- _About this task_
Scan the records below, and wherever a line has the word "matplotlib", pull it out.

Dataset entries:
* * *
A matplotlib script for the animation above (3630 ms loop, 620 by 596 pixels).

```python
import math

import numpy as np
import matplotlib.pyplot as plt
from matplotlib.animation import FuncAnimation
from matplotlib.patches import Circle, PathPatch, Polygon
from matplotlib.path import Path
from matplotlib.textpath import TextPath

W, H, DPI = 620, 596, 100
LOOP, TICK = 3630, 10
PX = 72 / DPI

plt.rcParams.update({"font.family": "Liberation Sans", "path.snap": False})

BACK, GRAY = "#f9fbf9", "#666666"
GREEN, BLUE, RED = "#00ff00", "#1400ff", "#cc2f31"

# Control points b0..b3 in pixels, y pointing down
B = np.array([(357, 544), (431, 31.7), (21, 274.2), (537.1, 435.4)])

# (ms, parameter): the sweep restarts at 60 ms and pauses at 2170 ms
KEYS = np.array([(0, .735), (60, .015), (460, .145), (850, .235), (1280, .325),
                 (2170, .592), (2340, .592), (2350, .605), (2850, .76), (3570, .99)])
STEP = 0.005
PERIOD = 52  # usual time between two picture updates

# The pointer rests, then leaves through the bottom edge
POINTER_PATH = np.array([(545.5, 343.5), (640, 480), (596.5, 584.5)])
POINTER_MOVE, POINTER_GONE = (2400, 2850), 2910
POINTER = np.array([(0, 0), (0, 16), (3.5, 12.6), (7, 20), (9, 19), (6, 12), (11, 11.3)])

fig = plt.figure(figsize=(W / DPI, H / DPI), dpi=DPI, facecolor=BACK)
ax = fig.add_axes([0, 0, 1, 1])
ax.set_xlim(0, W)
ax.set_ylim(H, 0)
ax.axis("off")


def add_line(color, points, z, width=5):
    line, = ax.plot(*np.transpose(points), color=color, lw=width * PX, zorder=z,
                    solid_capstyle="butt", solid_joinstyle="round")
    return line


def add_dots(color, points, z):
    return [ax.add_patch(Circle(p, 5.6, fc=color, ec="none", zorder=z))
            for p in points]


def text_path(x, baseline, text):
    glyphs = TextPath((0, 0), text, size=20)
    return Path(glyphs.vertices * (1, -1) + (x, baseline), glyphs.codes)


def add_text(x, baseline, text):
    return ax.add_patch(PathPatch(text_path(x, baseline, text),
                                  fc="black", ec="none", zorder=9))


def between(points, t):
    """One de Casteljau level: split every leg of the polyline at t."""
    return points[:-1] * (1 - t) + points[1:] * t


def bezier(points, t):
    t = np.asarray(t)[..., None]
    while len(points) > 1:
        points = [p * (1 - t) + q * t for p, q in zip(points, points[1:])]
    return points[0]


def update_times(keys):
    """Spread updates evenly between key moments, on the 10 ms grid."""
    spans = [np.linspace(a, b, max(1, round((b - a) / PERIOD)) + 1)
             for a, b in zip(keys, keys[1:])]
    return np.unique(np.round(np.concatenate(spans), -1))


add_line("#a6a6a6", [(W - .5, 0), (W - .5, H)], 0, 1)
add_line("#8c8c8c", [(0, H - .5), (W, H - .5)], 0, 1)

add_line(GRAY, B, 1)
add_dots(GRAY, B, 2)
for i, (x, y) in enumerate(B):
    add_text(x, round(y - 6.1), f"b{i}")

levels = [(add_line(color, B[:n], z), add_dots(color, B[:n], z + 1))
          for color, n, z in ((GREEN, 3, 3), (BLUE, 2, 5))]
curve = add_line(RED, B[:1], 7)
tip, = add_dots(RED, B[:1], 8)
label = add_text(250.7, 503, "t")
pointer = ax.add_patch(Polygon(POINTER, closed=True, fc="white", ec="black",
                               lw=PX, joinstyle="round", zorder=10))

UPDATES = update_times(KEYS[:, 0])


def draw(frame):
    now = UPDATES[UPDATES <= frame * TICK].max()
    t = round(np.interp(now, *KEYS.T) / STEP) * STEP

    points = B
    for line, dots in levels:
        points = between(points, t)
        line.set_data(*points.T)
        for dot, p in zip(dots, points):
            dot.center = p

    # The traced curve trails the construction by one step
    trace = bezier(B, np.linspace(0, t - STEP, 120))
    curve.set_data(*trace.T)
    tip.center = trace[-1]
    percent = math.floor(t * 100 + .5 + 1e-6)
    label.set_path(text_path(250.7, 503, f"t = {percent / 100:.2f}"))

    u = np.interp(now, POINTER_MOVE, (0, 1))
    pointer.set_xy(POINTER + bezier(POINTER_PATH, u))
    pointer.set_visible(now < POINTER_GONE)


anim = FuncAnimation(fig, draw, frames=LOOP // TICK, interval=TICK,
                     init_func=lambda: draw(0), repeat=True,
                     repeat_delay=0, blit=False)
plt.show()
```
* * *
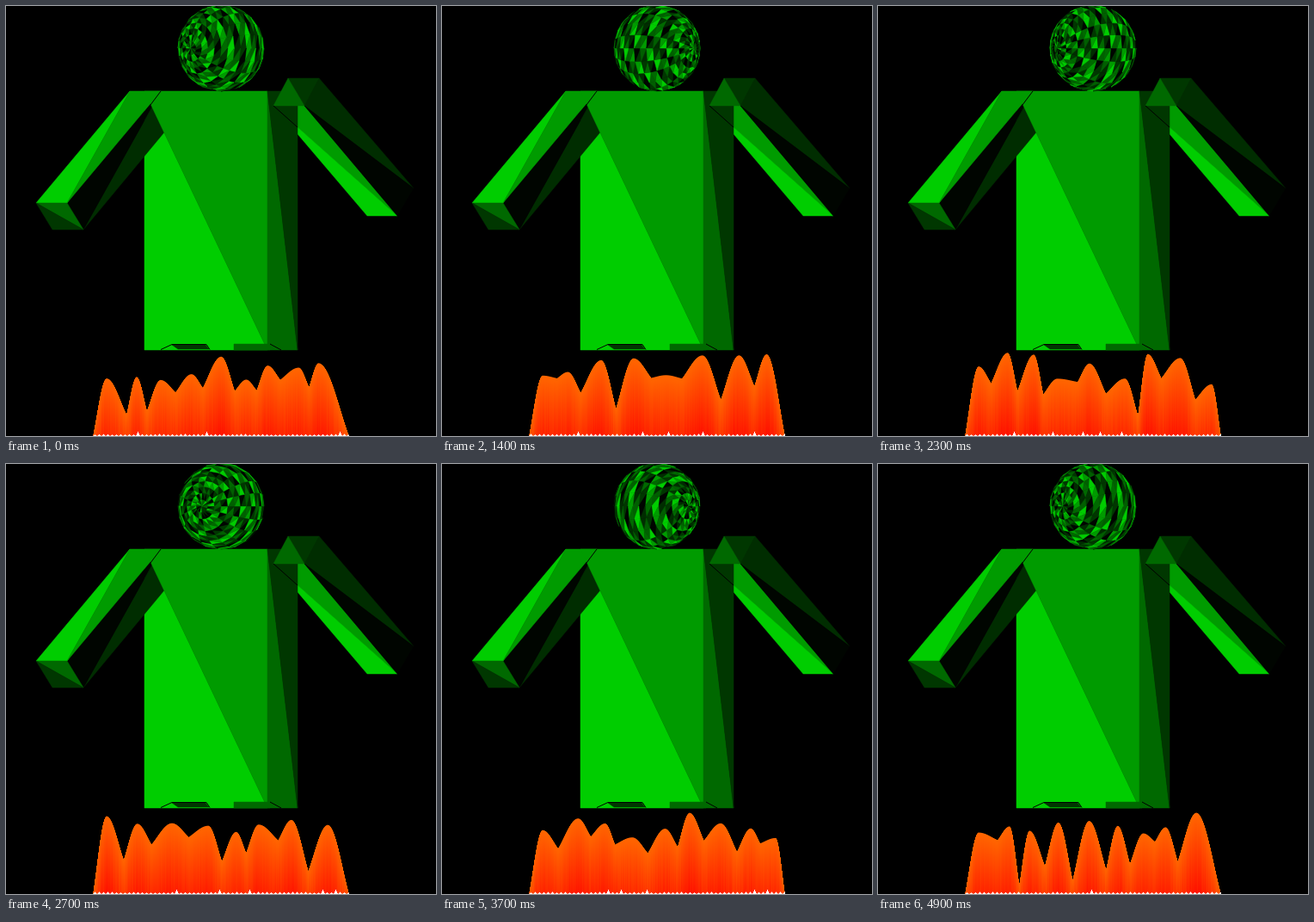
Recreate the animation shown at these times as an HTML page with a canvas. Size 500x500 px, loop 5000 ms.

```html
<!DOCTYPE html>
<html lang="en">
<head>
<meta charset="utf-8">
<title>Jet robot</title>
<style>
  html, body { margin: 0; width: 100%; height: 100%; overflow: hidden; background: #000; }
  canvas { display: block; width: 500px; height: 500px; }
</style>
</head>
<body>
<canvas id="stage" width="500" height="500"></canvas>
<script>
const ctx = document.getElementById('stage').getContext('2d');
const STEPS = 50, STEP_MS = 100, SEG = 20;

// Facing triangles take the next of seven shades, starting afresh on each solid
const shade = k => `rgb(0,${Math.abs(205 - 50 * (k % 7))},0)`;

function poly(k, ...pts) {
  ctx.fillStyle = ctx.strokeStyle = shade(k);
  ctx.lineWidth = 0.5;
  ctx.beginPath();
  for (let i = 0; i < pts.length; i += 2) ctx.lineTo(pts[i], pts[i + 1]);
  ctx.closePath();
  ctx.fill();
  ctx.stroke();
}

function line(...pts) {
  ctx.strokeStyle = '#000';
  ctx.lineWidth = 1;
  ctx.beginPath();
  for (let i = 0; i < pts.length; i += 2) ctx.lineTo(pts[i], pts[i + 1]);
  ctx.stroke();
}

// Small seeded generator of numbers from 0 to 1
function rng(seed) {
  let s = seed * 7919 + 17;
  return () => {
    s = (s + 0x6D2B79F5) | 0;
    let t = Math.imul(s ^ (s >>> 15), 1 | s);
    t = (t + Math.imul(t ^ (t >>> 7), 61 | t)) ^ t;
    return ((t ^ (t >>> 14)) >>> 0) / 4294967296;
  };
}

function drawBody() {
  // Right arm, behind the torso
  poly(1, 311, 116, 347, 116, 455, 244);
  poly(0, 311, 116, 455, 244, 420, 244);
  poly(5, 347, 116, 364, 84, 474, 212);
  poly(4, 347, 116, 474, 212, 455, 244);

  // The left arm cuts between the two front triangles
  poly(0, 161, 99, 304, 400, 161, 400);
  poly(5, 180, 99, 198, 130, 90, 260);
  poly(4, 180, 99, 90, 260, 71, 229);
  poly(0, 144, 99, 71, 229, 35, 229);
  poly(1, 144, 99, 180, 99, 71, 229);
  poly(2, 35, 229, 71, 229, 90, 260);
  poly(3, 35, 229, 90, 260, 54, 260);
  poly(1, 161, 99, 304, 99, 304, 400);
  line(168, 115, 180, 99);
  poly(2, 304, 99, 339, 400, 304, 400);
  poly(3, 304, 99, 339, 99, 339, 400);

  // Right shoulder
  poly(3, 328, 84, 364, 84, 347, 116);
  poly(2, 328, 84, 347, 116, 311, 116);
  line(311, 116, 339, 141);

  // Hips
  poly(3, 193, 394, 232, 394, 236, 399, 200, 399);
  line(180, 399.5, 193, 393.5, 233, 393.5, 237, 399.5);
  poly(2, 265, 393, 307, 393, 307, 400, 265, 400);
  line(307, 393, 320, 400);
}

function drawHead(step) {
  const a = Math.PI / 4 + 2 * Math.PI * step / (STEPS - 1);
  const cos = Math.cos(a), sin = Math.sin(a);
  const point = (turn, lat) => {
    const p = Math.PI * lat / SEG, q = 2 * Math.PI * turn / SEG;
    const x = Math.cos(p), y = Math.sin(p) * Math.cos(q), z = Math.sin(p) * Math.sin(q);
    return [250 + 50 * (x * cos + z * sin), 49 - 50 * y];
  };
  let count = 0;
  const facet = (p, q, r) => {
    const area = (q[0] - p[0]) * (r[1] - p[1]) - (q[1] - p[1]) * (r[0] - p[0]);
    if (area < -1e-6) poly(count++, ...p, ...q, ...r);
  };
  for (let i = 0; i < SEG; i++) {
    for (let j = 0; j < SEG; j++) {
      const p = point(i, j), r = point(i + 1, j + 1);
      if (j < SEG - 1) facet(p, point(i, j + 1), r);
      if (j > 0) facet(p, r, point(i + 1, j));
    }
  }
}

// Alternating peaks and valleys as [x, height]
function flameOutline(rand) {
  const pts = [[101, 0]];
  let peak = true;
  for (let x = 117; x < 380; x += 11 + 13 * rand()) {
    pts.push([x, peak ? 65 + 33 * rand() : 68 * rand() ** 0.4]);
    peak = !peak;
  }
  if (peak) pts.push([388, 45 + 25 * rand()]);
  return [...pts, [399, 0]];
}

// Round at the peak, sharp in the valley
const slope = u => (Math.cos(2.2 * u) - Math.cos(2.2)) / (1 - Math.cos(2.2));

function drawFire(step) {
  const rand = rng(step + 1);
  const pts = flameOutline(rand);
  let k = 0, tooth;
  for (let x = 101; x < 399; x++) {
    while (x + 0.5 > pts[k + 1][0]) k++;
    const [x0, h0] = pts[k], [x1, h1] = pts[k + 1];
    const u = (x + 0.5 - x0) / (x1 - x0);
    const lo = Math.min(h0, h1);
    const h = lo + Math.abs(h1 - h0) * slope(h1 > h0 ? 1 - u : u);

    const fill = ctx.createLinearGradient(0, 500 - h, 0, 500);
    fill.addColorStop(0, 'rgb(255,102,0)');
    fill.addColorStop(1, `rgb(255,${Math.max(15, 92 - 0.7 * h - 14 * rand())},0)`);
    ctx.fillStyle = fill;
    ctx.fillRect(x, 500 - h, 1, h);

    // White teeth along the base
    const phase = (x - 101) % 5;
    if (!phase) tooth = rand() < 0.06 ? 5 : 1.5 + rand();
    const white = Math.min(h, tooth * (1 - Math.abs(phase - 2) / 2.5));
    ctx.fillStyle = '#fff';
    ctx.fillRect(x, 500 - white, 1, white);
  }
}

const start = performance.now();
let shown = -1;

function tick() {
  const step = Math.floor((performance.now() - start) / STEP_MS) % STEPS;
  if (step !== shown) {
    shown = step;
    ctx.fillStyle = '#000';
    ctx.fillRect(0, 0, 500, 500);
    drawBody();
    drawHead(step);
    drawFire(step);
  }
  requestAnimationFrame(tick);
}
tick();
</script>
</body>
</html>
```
* * *
- _Solution_
A matplotlib script for the animation above (3630 ms loop, 620 by 596 pixels).
import matplotlib.pyplot as plt
from matplotlib.animation import FuncAnimation
from matplotlib.patches import Circle, PathPatch, Polygon
from matplotlib.path import Path
from matplotlib.textpath import TextPath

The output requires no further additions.